### Action item
Look through the entries below and report every line that has "iResolution".
BEGIN Entries provided
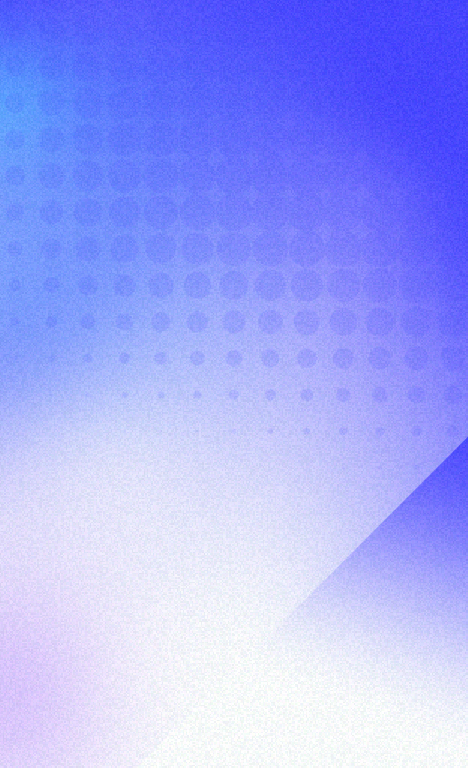
Reproduce this background procedurally as a Shadertoy shader.

```glsl
// Grainy blue-to-white gradient with fading halftone dots and a diagonal fold.
#define DEEP_BLUE vec3(0.28, 0.27, 1.0)
#define MILK_WHITE vec3(0.97, 0.98, 0.98)
#define VIOLET vec3(0.82, 0.73, 0.99)
#define DOT_INK vec3(0.27, 0.30, 0.98)
#define DOT_STRENGTH 0.14
#define DOT_PITCH 0.0475
#define DOT_ORIGIN vec2(0.0195, 0.039)
#define FOLD_OFFSET 0.178
#define GRAIN_CELLS 512.0
#define GRAIN_AMOUNT 0.09

vec3 hash32(vec2 p) {
    vec3 q = fract(p.xyx * vec3(0.1031, 0.1030, 0.0973));
    q += dot(q, q.yxz + 33.33);
    return fract((q.xxy + q.yzz) * q.zyx);
}

// Gaussian falloff of a scaled offset
float glow(vec2 offset) {
    return exp(-dot(offset, offset));
}

// Lightness of the main sheet; uv runs right and down
float sheetTone(vec2 uv) {
    float tone = smoothstep(-0.08, 0.9, uv.y);

    // Blue bay on the left and the pale bank below it
    float bay = exp(-pow(abs(uv.y - 0.46 + 0.25 * uv.x) / 0.13, 2.0));
    tone -= 0.23 * bay * (1.0 - smoothstep(0.0, 0.5, uv.x));
    tone += 0.07 * glow((uv - vec2(0.25, 0.6)) / vec2(0.2, 0.09));
    tone += 0.08 * glow((uv - vec2(0.25, 0.0)) / vec2(0.2, 0.08));

    // Shade from the right: wide at the top, softer lower down
    float soften = smoothstep(0.25, 0.6, uv.y);
    float shift = 0.2 * (1.0 - smoothstep(0.08, 0.27, uv.y));
    float start = mix(0.72, 0.5, soften) - shift;
    float end = mix(1.05, 1.5, soften) - shift;
    return tone * (1.0 - 0.95 * smoothstep(start, end, uv.x));
}

// Lightness of the folded corner
float foldTone(vec2 uv) {
    return smoothstep(0.52, 1.0, uv.y + 0.25 * (1.0 - uv.x));
}

vec3 toneColor(float tone) {
    return mix(DEEP_BLUE, MILK_WHITE, clamp(tone, 0.0, 1.0));
}

// Halftone coverage; radii shrink to the left and downwards
float halftone(vec2 p, float aspect, float pixel) {
    vec2 grid = (p - DOT_ORIGIN) / DOT_PITCH + 0.5;
    vec2 center = floor(grid) * DOT_PITCH + DOT_ORIGIN;
    float u = center.x / aspect;
    float fade = 1.0 - smoothstep(0.2 + 0.1 * u, 0.58 + 0.14 * u, center.y);
    float radius = (0.54 - 0.31 * exp(-4.8 * u)) * fade;
    float blur = pixel / DOT_PITCH;
    float dist = length(fract(grid) - 0.5);
    return (1.0 - smoothstep(radius - blur, radius + blur, dist))
        * smoothstep(0.0, 0.08, radius);
}

void mainImage(out vec4 fragColor, in vec2 fragCoord) {
    vec2 uv = fragCoord / iResolution.xy;
    uv.y = 1.0 - uv.y;
    float aspect = iResolution.x / iResolution.y;
    float pixel = 1.0 / iResolution.y;
    vec2 p = vec2(uv.x * aspect, uv.y);

    // Main sheet with cyan and violet tints
    vec3 color = toneColor(sheetTone(uv));
    float cyanBand = smoothstep(-0.05, 0.15, uv.y) * (1.0 - smoothstep(0.35, 0.65, uv.y));
    color.g += 0.14 * cyanBand * (1.0 - smoothstep(0.0, 0.85, uv.x));
    color.g += 0.13 * glow((p - vec2(0.0, 0.13)) / 0.09);
    color = mix(color, VIOLET, 0.85 * glow((uv - vec2(0.0, 0.9)) / vec2(0.25, 0.18)));

    // Dots
    color = mix(color, DOT_INK, DOT_STRENGTH * halftone(p, aspect, pixel));

    // Folded corner along the diagonal
    float foldSide = p.x + p.y - 1.0 - FOLD_OFFSET;
    color = mix(color, toneColor(foldTone(uv)), smoothstep(-pixel, pixel, foldSide));

    // Film grain, mostly grey with a little colour
    vec3 noise = hash32(floor(p * GRAIN_CELLS)) - 0.5;
    color += GRAIN_AMOUNT * mix(vec3(noise.x), noise, 0.5);

    fragColor = vec4(clamp(color, 0.0, 1.0), 1.0);
}
```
END Entries provided
### Written answer
    vec2 uv = fragCoord / iResolution.xy;
    float aspect = iResolution.x / iResolution.y;
    float pixel = 1.0 / iResolution.y;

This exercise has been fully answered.